ZeeGrid has many control messages. Many of them are very similar to others, the only difference being the cell attribute they act upon. As far as the attribute messages are concerned, there are three basic ones for each attribute. One is to GET the value of the attribute of a particular cell, another is to SET the value of the attribute of a particular cell, and the third is to SET the DEFAULT attribute value for any newly created cells. I consider these three attribute messages as "primitives".
Besides these three "primitive" messages, there are two more "convenience" messages for SETTING the attribute values of all cells in a ROW or COLUMN. The "convenience" messages are only provided as a convenience to the programmer. You, the programmer, could always set every attribute of every cell in a row or column by getting the number of rows and columns, then creating a loop, updating each cell as the loop iterates.
I thought it would be beneficial in the long run, to provide these convenience messages which operate "internal" to the grid, instead of having the programmer execute code for each cell in the iteration. Even though they might rarely be used, it's better to have them available and never need them, than to need them and not have them.

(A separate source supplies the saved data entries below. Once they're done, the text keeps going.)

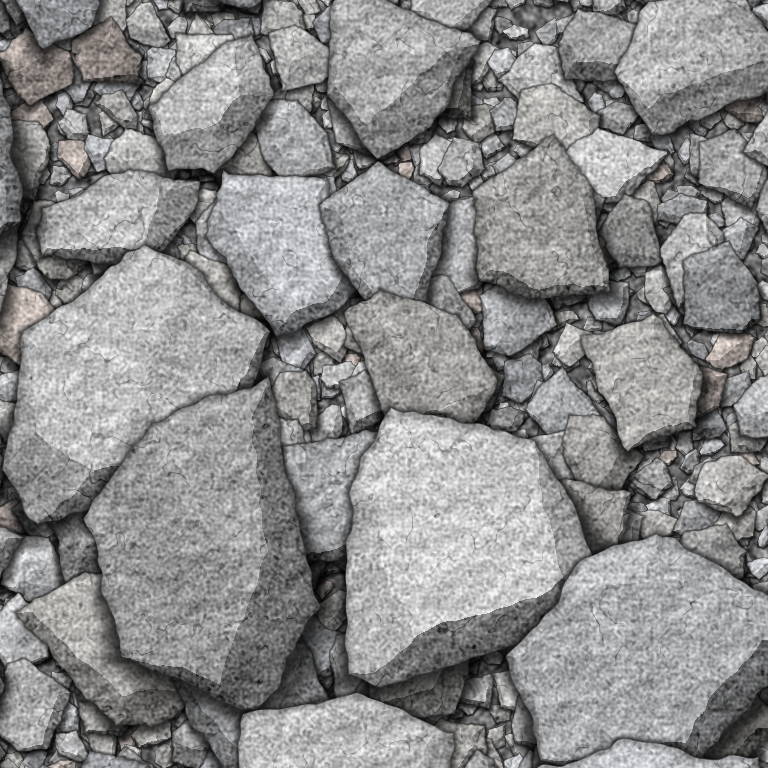
Reproduce this texture procedurally as a three.js fragment shader.

```glsl
// Draws a heap of broken grey stones, from grit in dark gaps up to large faceted blocks.
varying vec2 vUv;

const float TAU = 6.2831853;
const int SIDES = 6;
const int LAYERS = 5;
const float EDGE_SOFTNESS = 0.0013;
const float DARK_ENOUGH = 0.05;
const vec3 LIGHT = vec3(-0.25, 0.6, 0.76);
const vec3 COOL = vec3(0.985, 0.997, 1.02);
const vec3 WARM = vec3(1.01, 1.0, 0.98);
const vec3 RUST = vec3(1.03, 0.97, 0.94);

struct Stone {
  float edge;   // signed distance to the outline, negative inside
  vec3 normal;  // direction of the visible facet
};

vec2 hash2(vec2 p) {
  vec3 q = fract(p.xyx * vec3(0.1031, 0.103, 0.0973));
  q += dot(q, q.yzx + 33.33);
  return fract((q.xx + q.yz) * q.zy);
}

vec2 direction(float angle) {
  return vec2(cos(angle), sin(angle));
}

float cornerSlope(vec2 corner, vec2 offset) {
  return dot(hash2(corner) * 2.6 - 1.3, offset);
}

float gradientNoise(vec2 p) {
  vec2 i = floor(p), f = fract(p);
  vec2 u = f * f * (3.0 - 2.0 * f);
  vec2 e = vec2(1.0, 0.0);
  float low = mix(cornerSlope(i, f), cornerSlope(i + e, f - e), u.x);
  float high = mix(cornerSlope(i + e.yx, f - e.yx), cornerSlope(i + 1.0, f - 1.0), u.x);
  return mix(low, high, u.y);
}

// Offset that makes outlines and creases ragged
vec2 ragged(vec2 p, float amount) {
  return amount * vec2(gradientNoise(p), gradientNoise(p + 57.0));
}

// Convex block: a tilted top face cut by sloping sides
Stone cutStone(vec2 p, vec2 seed, float size) {
  vec2 tilt = (hash2(seed + 5.7) - 0.5) * 0.75;
  vec2 form = hash2(seed + 11.3);
  vec2 shortAxis = direction(form.x * TAU);
  float height = 0.24 - dot(p, tilt);
  Stone stone = Stone(-10.0, vec3(tilt, 1.0));
  for (int i = 0; i < SIDES; i++) {
    float k = float(i);
    vec2 h = hash2(seed + k * 7.31 + 2.0);
    vec2 side = direction((k + form.y + 0.8 * (h.x - 0.5)) * TAU / float(SIDES));
    float reach = size * mix(0.66, 1.0, h.y) * mix(1.0, 0.66, abs(dot(side, shortAxis)));
    float slope = mix(0.5, 4.0, fract(h.x * 7.3 + h.y * 13.1));
    float d = dot(p, side) - reach;
    stone.edge = max(stone.edge, d);
    if (-d * slope < height) {
      height = -d * slope;
      stone.normal = vec3(side * slope, 1.0);
    }
  }
  stone.normal = normalize(stone.normal);
  return stone;
}

// Brightness change from bumps, cracks, speckles and pits
float stoneGrain(vec2 p, vec2 axis) {
  vec2 bed = vec2(dot(p, axis), dot(p, vec2(-axis.y, axis.x)));
  vec2 shift = LIGHT.xy * 0.25;
  float bump = gradientNoise(p * 26.0);
  float bumps = bump - gradientNoise(p * 26.0 + shift);
  float chips = gradientNoise(p * 66.0) - gradientNoise(p * 66.0 + shift * 1.6);
  float bedding = gradientNoise(bed * vec2(9.0, 30.0));
  float grit = gradientNoise(p * 100.0 + 9.0);
  float speckle = gradientNoise(p * 215.0);
  float cracks = (1.0 - smoothstep(0.0, 0.05, abs(bump + 0.2 * grit))) * smoothstep(0.0, 0.3, bedding);
  float pits = smoothstep(0.28, 0.45, grit);
  float relief = 0.2 * bumps + 0.24 * chips + 0.1 * bedding;
  return relief + 0.1 * grit + 0.25 * speckle - 0.15 * pits - 0.2 * cracks;
}

vec3 stoneColor(Stone stone, vec2 uv, vec2 seed) {
  vec2 h = hash2(seed + 23.1);
  float tone = 0.46 + 0.29 * dot(stone.normal, LIGHT) + 0.15 * (h.x - 0.5);
  tone += stoneGrain(uv + h * 3.0, direction(h.y * TAU));
  tone *= 1.0 - 0.22 * smoothstep(-0.03, 0.0, stone.edge);
  vec3 tint = mix(mix(COOL, WARM, h.y), RUST, step(fract(h.x * 9.0), 0.05));
  return clamp(tone, 0.05, 0.96) * tint;
}

// Contact shadow around an outline, widest below and to the right
float contactShadow(float edge, vec2 p) {
  float below = dot(normalize(p + 0.0001), vec2(0.38, -0.92));
  float width = mix(0.03, 0.13, smoothstep(-0.5, 0.9, below));
  return mix(0.22, 1.0, smoothstep(-0.01, width, edge));
}

// Walks from the front stones to the back and stops once nothing more shows through
vec3 stoneHeap(vec2 uv) {
  vec3 color = vec3(0.0);
  float visible = 1.0;
  for (int layer = 0; layer < LAYERS; layer++) {
    float depth = float(layer);
    float cells = 2.7 * pow(1.85, depth);
    float soft = EDGE_SOFTNESS * cells;
    float salt = 103.0 + 97.0 * depth;
    vec2 q = uv * cells;
    vec2 rough = ragged(q * 5.0 + salt, 0.04) + ragged(q * 17.0 + salt, 0.014);
    for (int n = 0; n < 9; n++) {
      float row = floor(float(n) / 3.0 + 0.01);
      vec2 cell = floor(q) + vec2(1.0 - float(n) + 3.0 * row, row - 1.0);
      vec2 seed = cell + salt;
      vec2 center = cell + 0.5 + 0.6 * (hash2(seed) - 0.5);
      vec2 chance = hash2(seed + 41.9);
      float lean = dot(center / cells - 0.5, vec2(1.0));
      float fill = 0.7 + 0.09 * depth - 0.45 * lean / (1.0 + 2.0 * depth);
      float size = mix(0.54, 0.72, chance.y);
      vec2 p = q - center + rough;
      if (chance.x > fill || length(p) > size * 1.25 + 0.13) continue;
      Stone stone = cutStone(p, seed, size);
      float cover = 1.0 - smoothstep(-soft, soft, stone.edge);
      if (cover > 0.0) color += visible * cover * stoneColor(stone, uv, seed);
      visible *= (1.0 - cover) * contactShadow(stone.edge, p);
      if (visible < DARK_ENOUGH) return color + visible * 0.5;
    }
  }
  float ground = 0.4 + 0.3 * gradientNoise(uv * 70.0) + 0.3 * gradientNoise(uv * 150.0);
  return color + visible * ground;
}

void main() {
  gl_FragColor = vec4(stoneHeap(vUv), 1.0);
}
```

Likewise, there are a GREAT many other messages that you'd be hard pressed to ever find a need for. But to make ZeeGrid as flexible as possible, I decided again it's better to have them and not need them...
In my programming experience with ZeeGrid, I have found that there is normally only a handful of messages needed to configure a grid for basic data display. If you want the grid to be a data entry grid, you'll need a few more messages, plus knowledge of the notification messages. Be sure to read through the attribute section, because once you understand the attributes, nearly all of the messages will make sense.

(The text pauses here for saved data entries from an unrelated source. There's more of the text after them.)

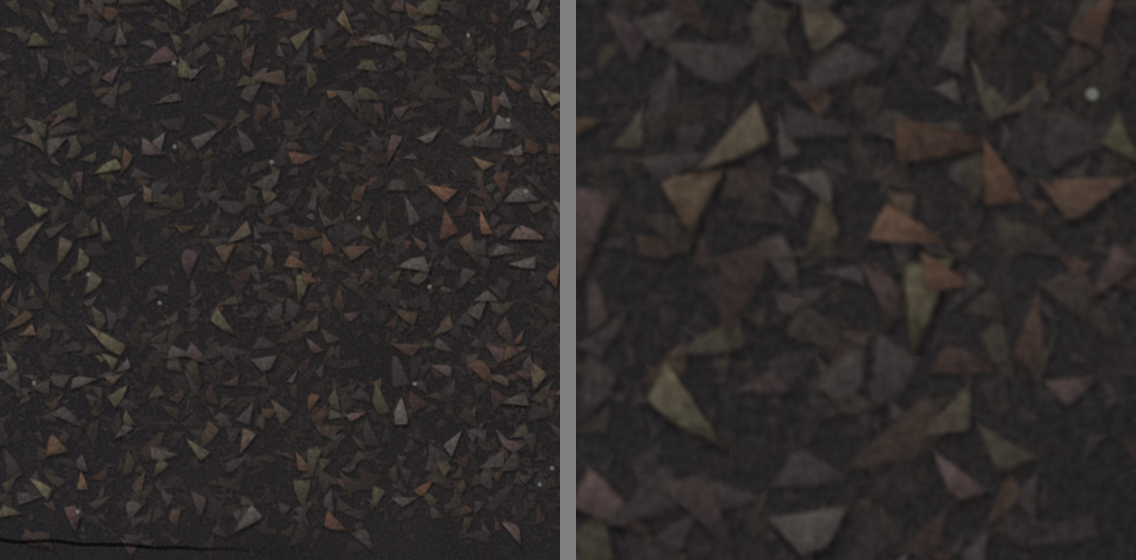
Left: the whole. Right: its middle third, enlarged.
Give the GLSL for this texture, as a Shadertoy shader.

```glsl
// Worn dark asphalt: small angular stones in brown, grey and olive, half sunk in
// a grainy binder, with a thin crack along the lower edge. Each stone is a rounded
// polygon placed by a jittered grid; three grid layers give three stone sizes.

#define COARSE_CELLS 33.0
#define MEDIUM_CELLS 47.0
#define FINE_CELLS 96.0
#define EDGE_BLUR 0.0028
#define SHADOW_DEPTH 0.36
#define GRAIN 0.030
#define BINDER vec3(0.150, 0.139, 0.143)
#define GREY_STONE vec3(0.315, 0.295, 0.280)
#define BROWN_STONE vec3(0.370, 0.270, 0.220)
#define OLIVE_STONE vec3(0.330, 0.310, 0.245)
#define PINK_STONE vec3(0.320, 0.255, 0.250)

const float TAU = 6.2831853;

vec3 hash3(vec2 p) {
    vec3 q = fract(p.xyx * vec3(0.1031, 0.1030, 0.0973));
    q += dot(q, q.yxz + 33.33);
    return fract((q.xxy + q.yzz) * q.zyx);
}

float gradientCorner(vec2 cell, vec2 offset) {
    float angle = TAU * hash3(cell + 71.0).x;
    return dot(vec2(cos(angle), sin(angle)), offset);
}

// Gradient noise, roughly -0.7 to 0.7
float gradientNoise(vec2 p) {
    vec2 i = floor(p), f = fract(p);
    vec2 u = f * f * f * (f * (f * 6.0 - 15.0) + 10.0);
    vec2 e = vec2(0.0, 1.0);
    float low = mix(gradientCorner(i, f), gradientCorner(i + e.yx, f - e.yx), u.x);
    float high = mix(gradientCorner(i + e.xy, f - e.xy), gradientCorner(i + e.yy, f - e.yy), u.x);
    return mix(low, high, u.y);
}

// Rounded irregular polygon: smooth maximum of five half planes
float stoneDistance(vec2 p, float radius, vec3 shape) {
    float turn = shape.x * TAU;
    float c = cos(turn), s = sin(turn);
    p = mat2(c, s, -s, c) * p / radius;
    p.x *= mix(0.75, 1.35, shape.y);
    float total = 0.0;
    for (int i = 0; i < 5; i++) {
        float k = float(i);
        float angle = (k + 0.55 * sin(k * 2.4 + shape.z * 19.0)) * TAU / 5.0;
        float reach = 0.86 + 0.16 * sin(k * 4.1 + shape.y * 23.0);
        total += exp(9.0 * (dot(p, vec2(cos(angle), sin(angle))) - reach));
    }
    return radius * log(total) / 9.0;
}

vec3 stoneColour(vec3 pick, float warmth) {
    vec3 colour = mix(GREY_STONE, PINK_STONE, smoothstep(0.25, 0.5, pick.x));
    colour = mix(colour, OLIVE_STONE, smoothstep(0.5, 0.65, pick.x));
    return mix(colour, BROWN_STONE, smoothstep(0.75, 0.95, pick.x + warmth));
}

// Lays one jittered grid of stones over the ground colour
vec3 addStones(vec3 ground, vec2 uv, float cells, float share, float strength, float seed) {
    vec2 home = floor(uv * cells);
    for (int j = -1; j <= 1; j++)
    for (int i = -1; i <= 1; i++) {
        vec2 cell = home + vec2(i, j);
        vec3 place = hash3(cell + seed);
        vec3 shape = hash3(cell + seed + 137.0);
        vec3 pick = hash3(cell + seed + 291.0);
        vec2 centre = (cell + 0.5 + 0.8 * (place.xy - 0.5)) / cells;
        float patches = 0.35 * gradientNoise(centre * 4.5 + 8.0) + 0.10 * (centre.x - 0.5);
        float cover = (share + patches) * smoothstep(0.0, 0.10, centre.y);
        if (place.z > cover) continue;

        vec2 p = uv - centre;
        float radius = mix(0.30, 0.52, shape.z) / cells;
        float d = stoneDistance(p, radius, shape);
        float shadow = stoneDistance(p + vec2(-0.12, 0.28) * radius, radius * 1.12, shape);
        float visible = mix(0.16, 1.0, pow(pick.y, 1.4)) * strength;
        float shade = smoothstep(EDGE_BLUR * 1.5, -EDGE_BLUR, shadow);
        ground *= 1.0 - SHADOW_DEPTH * shade * visible;

        float light = 1.0 + 0.16 * dot(p / radius, vec2(-0.35, 0.9));
        light += 0.24 * gradientNoise(uv * 110.0 + pick.xy * 40.0);
        light *= mix(0.85, 1.18, pick.z);
        vec3 colour = stoneColour(pick, 0.25 * (centre.x - 0.5)) * light;
        float body = smoothstep(EDGE_BLUR, -EDGE_BLUR, d);
        ground = mix(ground, mix(BINDER, colour, visible), body);
    }
    return ground;
}

void mainImage(out vec4 fragColor, in vec2 fragCoord) {
    vec2 uv = fragCoord / iResolution.y;

    // Binder with broad tone changes, cooler to the left
    vec3 colour = BINDER * (1.0 + 0.10 * gradientNoise(uv * 5.0));
    colour += vec3(-0.004, 0.0, 0.004) * smoothstep(0.7, 0.1, uv.x);

    // Stones, from fine grit to the largest
    colour = addStones(colour, uv, FINE_CELLS, 0.30, 0.34, 17.0);
    colour = addStones(colour, uv, MEDIUM_CELLS, 0.42, 0.55, 403.0);
    colour = addStones(colour, uv, COARSE_CELLS, 0.46, 0.88, 811.0);

    // Rare pale chips
    vec2 chipCell = floor(uv * 40.0);
    vec3 chip = hash3(chipCell + 611.0);
    float chipDistance = length(uv * 40.0 - chipCell - 0.3 - 0.4 * chip.xy);
    colour = mix(colour, vec3(0.46, 0.48, 0.47), 0.75 * step(0.99, chip.z) * smoothstep(0.24, 0.06, chipDistance));

    // Crack fading out to the right
    float crackLine = 0.036 - 0.045 * uv.x + 0.006 * gradientNoise(vec2(uv.x * 16.0, 3.0));
    float crack = smoothstep(0.0055, 0.001, abs(uv.y - crackLine));
    colour *= 1.0 - 0.6 * crack * smoothstep(0.55, 0.25, uv.x);

    // Fine surface grain
    float grain = gradientNoise(uv * 150.0) + 0.6 * gradientNoise(uv * 270.0 + 31.0);
    fragColor = vec4(colour + GRAIN * grain, 1.0);
}
```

There are a few messages that really have nothing to do with the grid directly. These are ZGM_GETCRC, ZGM_STOPWATCH_START, ZGM_STOPWATCH_STOP and most of the date messages. Since ZeeGrid is likely to be in most of my applications anyway, I thought it was a good place to add some common functions like these. That has worked well, and I may continue adding more messages that are very common, and can be included cleanly into ZeeGrid.
While developing ZeeGrid, I tried to keep in mind that the actual users of ZeeGrid, are the users of your application. So I had two groups of people to keep happy, the application developers, and the end-users of those applications. You'll notice a lot of messages are designed to turn on and off features, because if those features were not options, ZeeGrid would be severly limited by being hard-coded to have a particular look, or act a certain way all the time.